Morris GM, Goodsell DS, Halliday DS, Huey R, Hart WE, Belew R, et al.
Automated docking using a Lamarckian genetic algorithm and empirical binding free energy function. J Comp Chem 1998;19:1639-62.
Venkatachalam CM, Jiang X, Oldfield T, Waldman M. LigandFit: A novel method for the shape-directed rapid docking of ligands to protein active sites. J Mol Graph Model 2003;21:289-307.
Kumar RB, Suresh MX. Pharmacophore mapping based inhibitor selection and molecular interaction studies for identification of potential drugs on calcium activated potassium channel blockers, tamulotoxin. Pharmacogn Mag 2013;9:89-95.
Karplus M, McCammon JA. Molecular dynamics simulations of biomolecules. Nat Struct Biol 2002;9:646-52.

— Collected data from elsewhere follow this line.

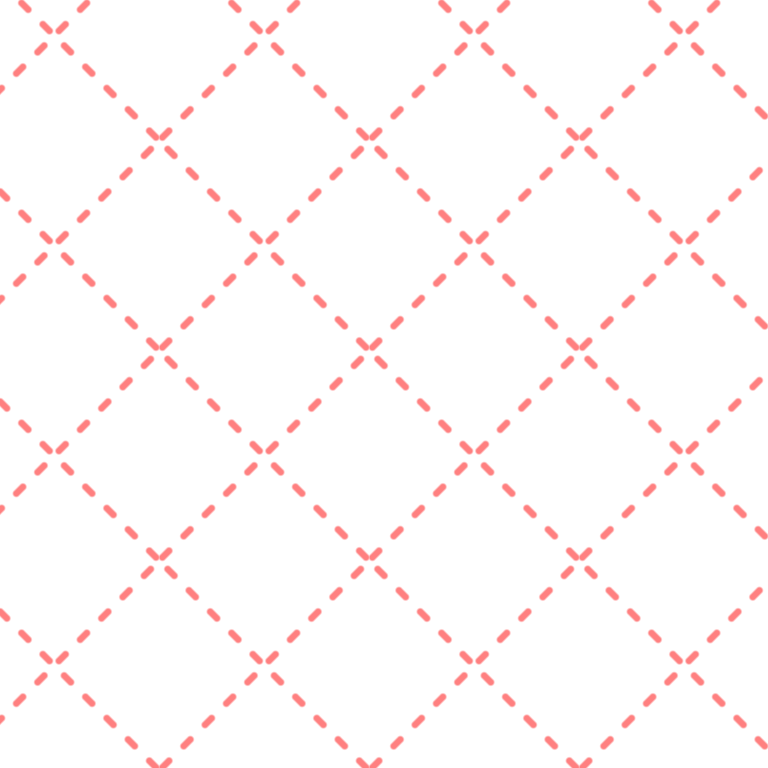
Give the GLSL for this pattern, as a three.js fragment shader.

```glsl
varying vec2 vUv;

const vec3 PAPER = vec3(1.0);
const vec3 PINK = vec3(1.0, 0.5, 0.5);

const float TILE = 0.27344;                 // side of the repeat
const vec2 CROSSING = vec2(0.2073, 0.8169); // where two stitch lines meet
const float DASHES = 10.0;                  // dashes per line in one repeat
const float PITCH = 0.02773;                // horizontal step between dashes
const float FIRST = 0.01536;                // horizontal offset of the first dash
const float HALF_LENGTH = 0.0061;           // half of the dash core, without caps
const float RADIUS = 0.0043;                // half of the dash width
const float SOFTNESS = 0.0017;              // half width of the blurred edge
const float SQRT2 = 1.41421;

// Distance to the nearest dash on the lines falling to the right
float fallingDashes(vec2 p) {
  // Bring the nearest diagonal line to the origin
  p.x -= TILE * floor((p.x + p.y) / TILE + 0.5);
  float across = (p.x + p.y) / SQRT2;

  // The dash sequence restarts at every repeat
  float along = mod(0.5 * (p.x - p.y) - FIRST + 0.5 * PITCH, TILE);
  float index = min(floor(along / PITCH), DASHES - 1.0);
  float local = (along - (index + 0.5) * PITCH) * SQRT2;

  // Round-ended dash
  return length(vec2(max(abs(local) - HALF_LENGTH, 0.0), across)) - RADIUS;
}

void main() {
  vec2 p = vUv - CROSSING;

  // Rising lines mirror the falling ones
  float dist = min(fallingDashes(p), fallingDashes(vec2(-p.x, p.y)));

  float ink = 1.0 - smoothstep(-SOFTNESS, SOFTNESS, dist);
  gl_FragColor = vec4(mix(PAPER, PINK, ink), 1.0);
}
```
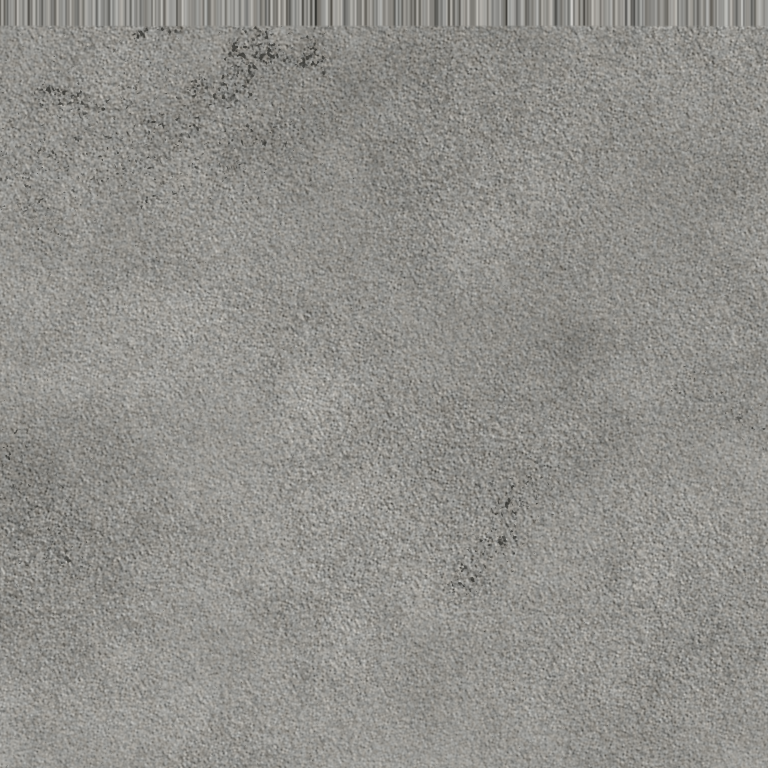
Give the GLSL for this texture, as a WebGL 1 fragment shader.

```glsl
precision highp float;
// Worn grey concrete: soft diagonal clouds under a fine sandy grain,
// with small dark pits gathered in broken smears. Above the top edge the
// last row of the surface is drawn out into vertical streaks.

uniform vec2 u_resolution;

const vec3 STONE = vec3(0.570, 0.565, 0.547);
const vec3 PIT = vec3(0.20, 0.20, 0.185);
const float TOP_EDGE = 0.967;
const float GRAIN_SCALE = 330.0;

float hash(vec2 cell) {
  vec3 q = fract(vec3(cell.xyx) * 0.1031);
  q += dot(q, q.yzx + 33.33);
  return fract((q.x + q.y) * q.z);
}

float noise(vec2 p) {
  vec2 cell = floor(p);
  vec2 f = fract(p);
  f = f * f * (3.0 - 2.0 * f);
  float low = mix(hash(cell), hash(cell + vec2(1.0, 0.0)), f.x);
  float high = mix(hash(cell + vec2(0.0, 1.0)), hash(cell + 1.0), f.x);
  return mix(low, high, f.y);
}

float fbm(vec2 p) {
  float sum = 0.0;
  float weight = 0.5;
  for (int i = 0; i < 5; i++) {
    sum += weight * noise(p);
    p = mat2(1.6, 1.2, -1.2, 1.6) * p + 17.3;
    weight *= 0.5;
  }
  return sum;
}

vec2 rotate(vec2 p, float angle) {
  float c = cos(angle);
  float s = sin(angle);
  return vec2(c * p.x + s * p.y, c * p.y - s * p.x);
}

// Soft stroke from a to b, 1 on its axis and fading with distance.
float smear(vec2 p, vec2 a, vec2 b, float width) {
  vec2 ab = b - a;
  float along = clamp(dot(p - a, ab) / dot(ab, ab), 0.0, 1.0);
  float d = length(p - a - ab * along) / width;
  return exp(-d * d);
}

float wear(vec2 p) {
  vec2 q = p + 0.07 * (vec2(fbm(p * 16.0), fbm(p * 16.0 + 40.0)) - 0.484);
  float w = 0.95 * smear(q, vec2(0.06, 0.865), vec2(0.13, 0.875), 0.018);
  w = max(w, 0.95 * smear(q, vec2(0.27, 0.88), vec2(0.35, 0.945), 0.026));
  w = max(w, 0.85 * smear(q, vec2(0.33, 0.95), vec2(0.42, 0.92), 0.032));
  w = max(w, 0.90 * smear(q, vec2(0.19, 0.945), vec2(0.215, 0.957), 0.012));
  w = max(w, 0.45 * smear(q, vec2(0.06, 0.80), vec2(0.32, 0.84), 0.110));
  w = max(w, 0.55 * smear(q, vec2(0.61, 0.25), vec2(0.69, 0.36), 0.035));
  w = max(w, 0.40 * smear(q, vec2(0.02, 0.39), vec2(0.07, 0.27), 0.055));
  w = max(w, 0.45 * smear(q, vec2(0.92, 0.50), vec2(0.99, 0.42), 0.030));
  return w * (0.55 + 0.9 * noise(rotate(p, 0.6) * vec2(28.0, 60.0)));
}

// Sandy grain lit from the upper right, with a longer tail of dark specks.
float sand(vec2 p) {
  vec2 q = rotate(p, 0.47) * GRAIN_SCALE;
  vec2 toLight = vec2(0.42, 0.10);
  float relief = noise(q - toLight) - noise(q + toLight);
  float speckle = noise(rotate(p, 1.1) * 390.0 + 31.0) - 0.5;
  float g = 0.135 * relief + 0.150 * speckle;
  return g - 2.2 * min(g, 0.0) * min(g, 0.0);
}

float pits(vec2 p, float worn) {
  float coarse = noise(rotate(p, 0.8) * 210.0);
  float fine = noise(rotate(p, 0.3) * 360.0 + 9.0);
  float level = 0.06 + 0.40 * worn;
  return 1.0 - smoothstep(level - 0.16, level + 0.10, mix(coarse, fine, 0.5));
}

void main() {
  vec2 uv = gl_FragCoord.xy / u_resolution;
  float pixel = 1.0 / u_resolution.y;
  float streaks = smoothstep(TOP_EDGE - pixel, TOP_EDGE + pixel, uv.y);
  vec2 p = vec2(uv.x, min(uv.y, TOP_EDGE));

  // Broad clouds, stretched along a rising diagonal, and smaller mottling.
  vec2 slanted = rotate(p, 0.55) * vec2(2.6, 5.0);
  float cloud = fbm(slanted + 3.7) - 0.484;
  float mottle = fbm(p * 20.0 + 5.0) - 0.484;
  float worn = wear(p);

  // The grain swells and fades in patches and is strongest in the streaks.
  float roughness = 0.75 + 0.5 * noise(p * 7.0 + 13.0) + 0.35 * worn;
  float grain = sand(p) * mix(roughness, 1.7, streaks);

  float shade = 0.155 * cloud + 0.085 * mottle + grain - 0.05 * worn;
  float tint = 0.016 * (noise(p * 190.0 + 71.0) - 0.5);
  vec3 color = STONE + shade + vec3(tint, 0.0, -tint);
  color = mix(color, PIT, 0.8 * pits(p, worn));

  gl_FragColor = vec4(color, 1.0);
}
```
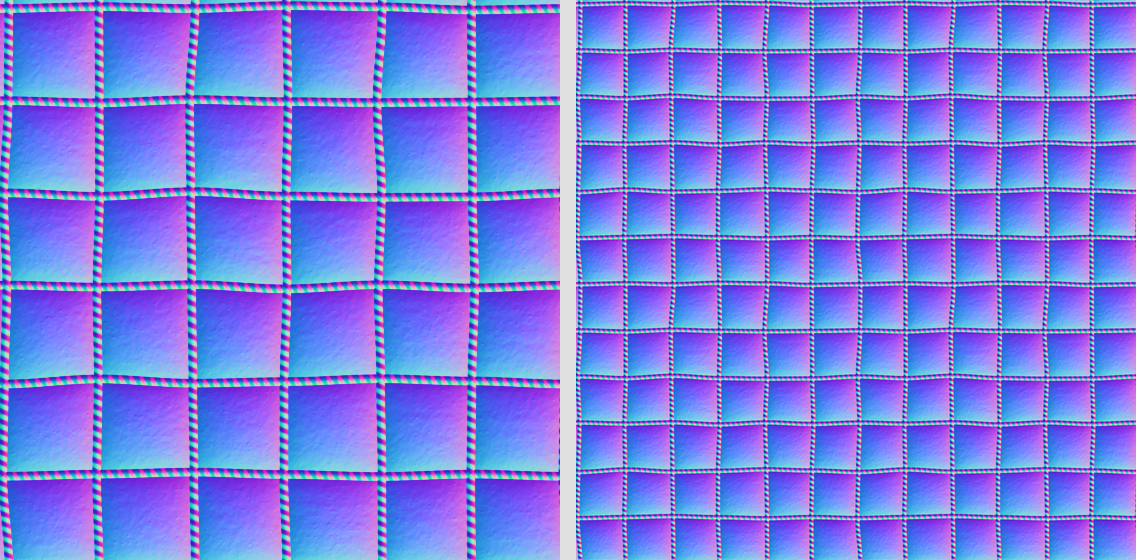
Left: one tile. Right: repeated 2 by 2.
Give the GLSL for this texture map, as a WebGL 2 fragment shader.

```glsl
#version 300 es
precision highp float;
// Tangent-space normal map of padded square tiles divided by twisted cords.
// Surface slopes are summed from a pillow profile, cord strands and grain,
// then packed as colour. All lattices wrap, so the map tiles seamlessly.

#define REPEATS 6.0        // tiles across and down
#define CORD_RADIUS 0.046  // in tile widths
#define STRANDS 9.0        // cord strands per tile side
#define TWIST 0.17         // slant of the strands
#define WOBBLE 0.035       // wander of the cords
#define GRAIN 0.10         // fine surface roughness
#define CREASE 0.06        // long shallow wrinkles
#define PIMPLE 0.28        // sparse raised specks
#define TILT vec2(-0.08, -0.06)

uniform vec2 u_resolution;
out vec4 fragColor;

const float TAU = 6.2831853;

float hash(vec2 p) {
    vec3 h = fract(p.xyx * vec3(0.1031, 0.1030, 0.0973));
    h += dot(h, h.yzx + 33.33);
    return fract((h.x + h.y) * h.z);
}

// Value noise on a lattice that wraps after "period" cells.
float noise(vec2 p, vec2 period) {
    vec2 i = floor(p), f = fract(p);
    f = f * f * (3.0 - 2.0 * f);
    vec2 a = mod(i, period), b = mod(i + 1.0, period);
    return mix(mix(hash(a), hash(vec2(b.x, a.y)), f.x),
               mix(hash(vec2(a.x, b.y)), hash(b), f.x), f.y);
}

float scaledNoise(vec2 p, vec2 scale, float seed) {
    return noise(p * scale + seed, REPEATS * scale);
}

// Slope of the noise per lattice cell, facing right and down.
vec2 noiseSlope(vec2 p, vec2 scale, float seed) {
    vec2 e = 0.35 / scale;
    float right = scaledNoise(p + vec2(e.x, 0.0), scale, seed);
    float left  = scaledNoise(p - vec2(e.x, 0.0), scale, seed);
    float up    = scaledNoise(p + vec2(0.0, e.y), scale, seed);
    float down  = scaledNoise(p - vec2(0.0, e.y), scale, seed);
    return vec2(left - right, up - down) / 0.7;
}

// Small round specks, one candidate per lattice cell.
vec2 pimpleSlope(vec2 p) {
    const float density = 14.0;
    vec2 g = p * density;
    vec2 id = mod(floor(g), REPEATS * density);
    vec2 center = 0.3 + 0.4 * vec2(hash(id + 3.0), hash(id + 17.0));
    vec2 d = (fract(g) - center) / 0.28;
    float present = step(0.80, hash(id + 41.0));
    return vec2(d.x, -d.y) * 2.5 * exp(-2.5 * dot(d, d)) * present;
}

// Convex cushion, steeper towards its rim, with faint changes per tile.
vec2 tileSlope(vec2 p) {
    vec2 q = (fract(p) * 2.0 - 1.0) / (1.0 - 2.0 * CORD_RADIUS);
    vec2 q2 = q * q;
    vec2 slope = q * (0.62 + 0.52 * q2 * q2) * (1.0 - 0.25 * q2.yx);
    slope.y = -slope.y;
    vec2 id = mod(floor(p), REPEATS);
    vec2 lean = vec2(hash(id + 7.0), hash(id + 29.0)) - 0.5;
    slope += TILT + 0.08 * lean;
    slope += GRAIN * noiseSlope(p, vec2(20.0), 5.0);
    slope += GRAIN * noiseSlope(p, vec2(38.0), 11.0);
    slope += CREASE * noiseSlope(p, vec2(3.0, 12.0), 23.0);
    return slope + PIMPLE * pimpleSlope(p);
}

// x: slope across the cord, y: slope along it.
vec2 cordSlope(float across, float along) {
    float strand = sin(TAU * (along * STRANDS + TWIST * across));
    return vec2(2.3 * across + 0.45 * strand, 1.7 * strand);
}

void main() {
    vec2 uv = gl_FragCoord.xy / u_resolution;
    vec2 p = uv * REPEATS + vec2(-0.06, 0.085);
    float pixel = REPEATS / min(u_resolution.x, u_resolution.y);

    // Wandering cord grid
    vec2 wander = vec2(noise(p, vec2(REPEATS)),
                       noise(p + 50.0 * REPEATS + vec2(2.0, 3.0), vec2(REPEATS)));
    p += WOBBLE * (2.0 * wander - 1.0);
    vec2 u = (fract(p + 0.5) - 0.5) / CORD_RADIUS;

    // Both cord directions; the higher one shows at a crossing
    vec2 v = cordSlope(u.x, p.y);
    vec2 h = cordSlope(u.y, p.x);
    vec2 vertical = vec2(v.x, -v.y);
    vec2 horizontal = vec2(h.y, -h.x);
    float soft = pixel / CORD_RADIUS;
    vec2 dist = abs(u);
    float pick = smoothstep(-soft, soft, dist.x - dist.y);
    vec2 cord = mix(vertical, horizontal, pick);
    float cover = 1.0 - smoothstep(1.0 - soft, 1.0 + soft, min(dist.x, dist.y));

    // Pack the unit normal as colour
    vec3 tileNormal = normalize(vec3(tileSlope(p), 1.0));
    vec3 cordNormal = normalize(vec3(cord, 0.85));
    vec3 normal = normalize(mix(tileNormal, cordNormal, cover));
    fragColor = vec4(normal * 0.5 + 0.5, 1.0);
}
```
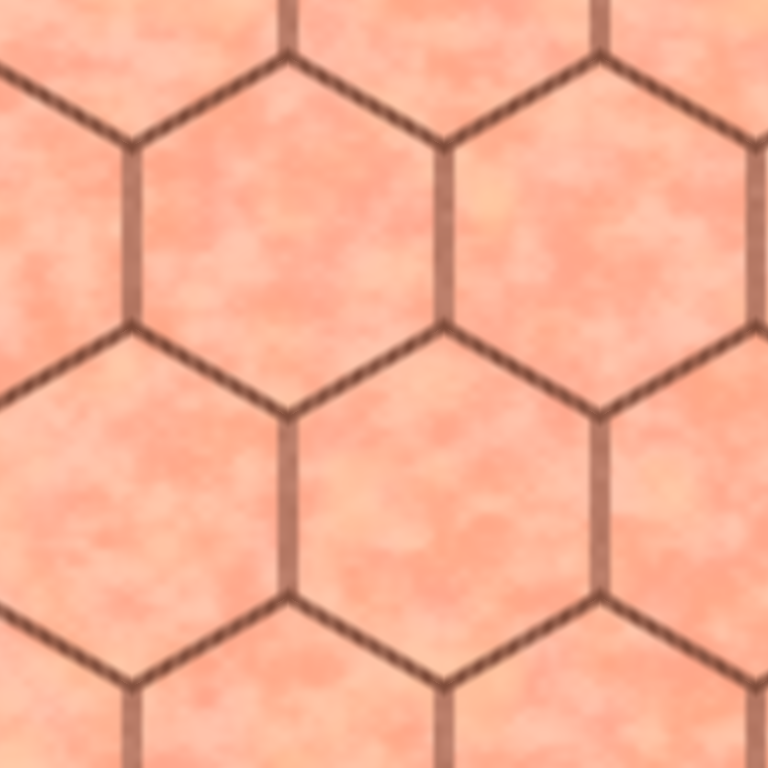
A three.js fragment shader for this pattern:

```glsl
varying vec2 vUv;

const float PITCH = 0.40625;                 // cell width on the canvas
const vec2 CELL_ORIGIN = vec2(0.375, 0.692); // centre of one cell
const vec2 LATTICE = vec2(1.0, 1.7320508);
const float BEADS_PER_CELL = 18.0;

const vec3 SKIN_DEEP = vec3(1.0, 0.655, 0.54);
const vec3 SKIN_PALE = vec3(1.0, 0.775, 0.67);
const vec3 SKIN_YELLOW = vec3(1.0, 0.80, 0.64);
const vec3 SEAM_SOFT = vec3(0.72, 0.48, 0.40);
const vec3 SEAM_DARK = vec3(0.50, 0.30, 0.23);

float hash(vec2 p) {
  vec3 q = fract(p.xyx * 0.1031);
  q += dot(q, q.yzx + 33.33);
  return fract((q.x + q.y) * q.z);
}

float noise(vec2 p) {
  vec2 i = floor(p);
  vec2 f = fract(p);
  f = f * f * (3.0 - 2.0 * f);
  float low = mix(hash(i), hash(i + vec2(1.0, 0.0)), f.x);
  float high = mix(hash(i + vec2(0.0, 1.0)), hash(i + 1.0), f.x);
  return mix(low, high, f.y);
}

float fbm(vec2 p) {
  float sum = 0.0;
  float weight = 0.5;
  for (int i = 0; i < 3; i++) {
    sum += weight * noise(p);
    p = p * 1.9 + vec2(17.3, 9.1);
    weight *= 0.55;
  }
  return sum / 0.926;
}

// Centre of the nearest hexagon, from two interleaved grids
vec2 hexCentre(vec2 p) {
  vec2 a = LATTICE * floor(p / LATTICE + 0.5);
  vec2 b = LATTICE * (floor(p / LATTICE) + 0.5);
  return distance(p, a) < distance(p, b) ? a : b;
}

// Mottled surface with broad warm patches and a small shift per cell
vec3 skin(vec2 uv, vec2 centre) {
  float tone = fbm(uv * vec2(19.0, 23.0) + 40.0);
  tone += 0.08 * (hash(centre * 7.0 + 50.0) - 0.5);
  vec3 colour = mix(SKIN_DEEP, SKIN_PALE, smoothstep(0.12, 0.88, tone));
  float patches = smoothstep(0.52, 0.85, fbm(uv * 8.0 + 71.0));
  colour = mix(colour, SKIN_YELLOW, 0.6 * patches);
  float blush = noise(uv * 14.0 + 23.0) - 0.5;
  return colour + vec3(0.0, -0.008, 0.03) * blush;
}

float seam(float edgeDistance, float core, float outer) {
  return 1.0 - smoothstep(core, outer, edgeDistance);
}

void main() {
  vec2 p = (vUv - CELL_ORIGIN) / PITCH;
  vec2 centre = hexCentre(p);
  vec2 local = p - centre;

  vec3 colour = skin(vUv, centre);
  float grain = noise(vUv * 60.0) - 0.5;

  // Wide, soft upright seams
  float upright = seam(0.5 - abs(local.x), 0.018, 0.048);
  colour = mix(colour, SEAM_SOFT + 0.06 * grain, upright);

  // Narrow, dark slanted seams with a faint beaded rhythm
  float slantDistance = 0.5 - dot(abs(local), vec2(0.5, 0.8660254));
  float slant = seam(slantDistance, 0.002, 0.040);
  float bead = 0.5 + 0.5 * cos(6.2831853 * BEADS_PER_CELL * local.x);
  colour = mix(colour, SEAM_DARK + 0.05 * grain, slant * mix(0.82, 1.0, bead));

  gl_FragColor = vec4(colour, 1.0);
}
```
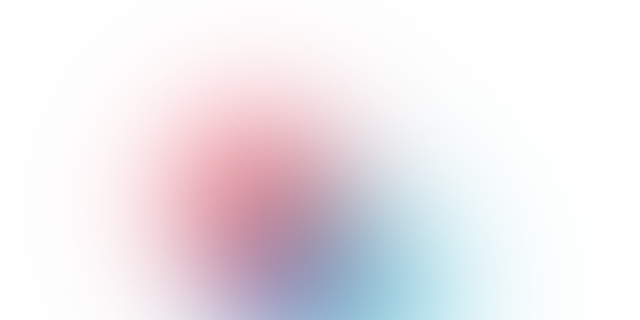
Reproduce this background procedurally as a WebGL 2 fragment shader.

```glsl
#version 300 es
precision highp float;

uniform vec2 u_resolution;
out vec4 fragColor;

// Glow centres and radii, in canvas heights
const vec2 ROSE_CENTER = vec2(0.807, 0.362);
const vec2 VIOLET_CENTER = vec2(0.872, 0.102);
const vec2 CYAN_CENTER = vec2(1.055, 0.075);
const float ROSE_RADIUS = 0.318;
const float VIOLET_RADIUS = 0.247;
const float CYAN_RADIUS = 0.365;

// Light absorbed per channel at the heart of each glow
const vec3 ROSE_INK = vec3(0.03, 0.46, 0.41);
const vec3 VIOLET_INK = vec3(0.0, 0.13, 0.02);
const vec3 CYAN_INK = vec3(0.56, 0.19, 0.12);

const vec3 PAPER = vec3(0.998);
const float DITHER = 1.0 / 255.0;

// Gaussian falloff around a centre
float glow(vec2 p, vec2 center, float radius) {
    vec2 d = (p - center) / radius;
    return exp(-dot(d, d));
}

float hash(vec2 p) {
    return fract(sin(dot(p, vec2(12.99, 78.23))) * 43758.5);
}

void main() {
    vec2 p = gl_FragCoord.xy / u_resolution.y;

    // Overlapping inks add up before they darken the paper
    vec3 ink = ROSE_INK * glow(p, ROSE_CENTER, ROSE_RADIUS)
             + VIOLET_INK * glow(p, VIOLET_CENTER, VIOLET_RADIUS)
             + CYAN_INK * glow(p, CYAN_CENTER, CYAN_RADIUS);
    vec3 color = PAPER * exp(-ink);

    // Fine dither hides banding
    color += (hash(gl_FragCoord.xy) - 0.5) * DITHER;
    fragColor = vec4(clamp(color, 0.0, 1.0), 1.0);
}
```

Kumar RB, Suresh MX. Computational analysis of bioactive phytochemicals as potential inhibitors for calcium activated potassium channel blocker. Tamulotoxin from Mesobuthus tamulus
. Pharmacognosy J 2013;5:41-5.
Dolan MA, Noah JW, Hurt D. Comparison of common homology modeling algorithms: Application of user-defined alignments. Methods Mol Biol 2012;857:399-414.
Pawlak J, Mackessy SP, Sixberry NM, Stura EA, Le Du MH, Ménez R, et al.
Irditoxin, a novel covalently linked heterodimeric three-finger toxin with high taxon-specific neurotoxicity. FASEB J 2009;23:534-45.
Gupta YK, Peshin SS. Do herbal medicines have potential for managing snake bite envenomation? Toxicol Int 2012;19:89-99.
Bhattacharjee P, Bhattacharyya D. Characterization of the aqueous extract of the root of Aristolochia indica
: Evaluation of its traditional use as an antidote for snake bites. J Ethnopharmacol 2013;145:220-6.
Thangapandian S, John S, Sakkiah S, Lee KW. Molecular docking and pharmacophore filtering in the discovery of dual-inhibitors for human leukotriene A4 hydrolase and leukotriene C4 synthase. J Chem Inf Model 2011;51:33-44.
Berk C, Sabbagh MN. Successes and failures for drugs in late-stage development for Alzheimer′s disease. Drugs Aging 2013;30:783-92.
[Figure 1], [Figure 2], [Figure 3], [Figure 4], [Figure 5], [Figure 6]
[Table 1], [Table 2], [Table 3], [Table 4]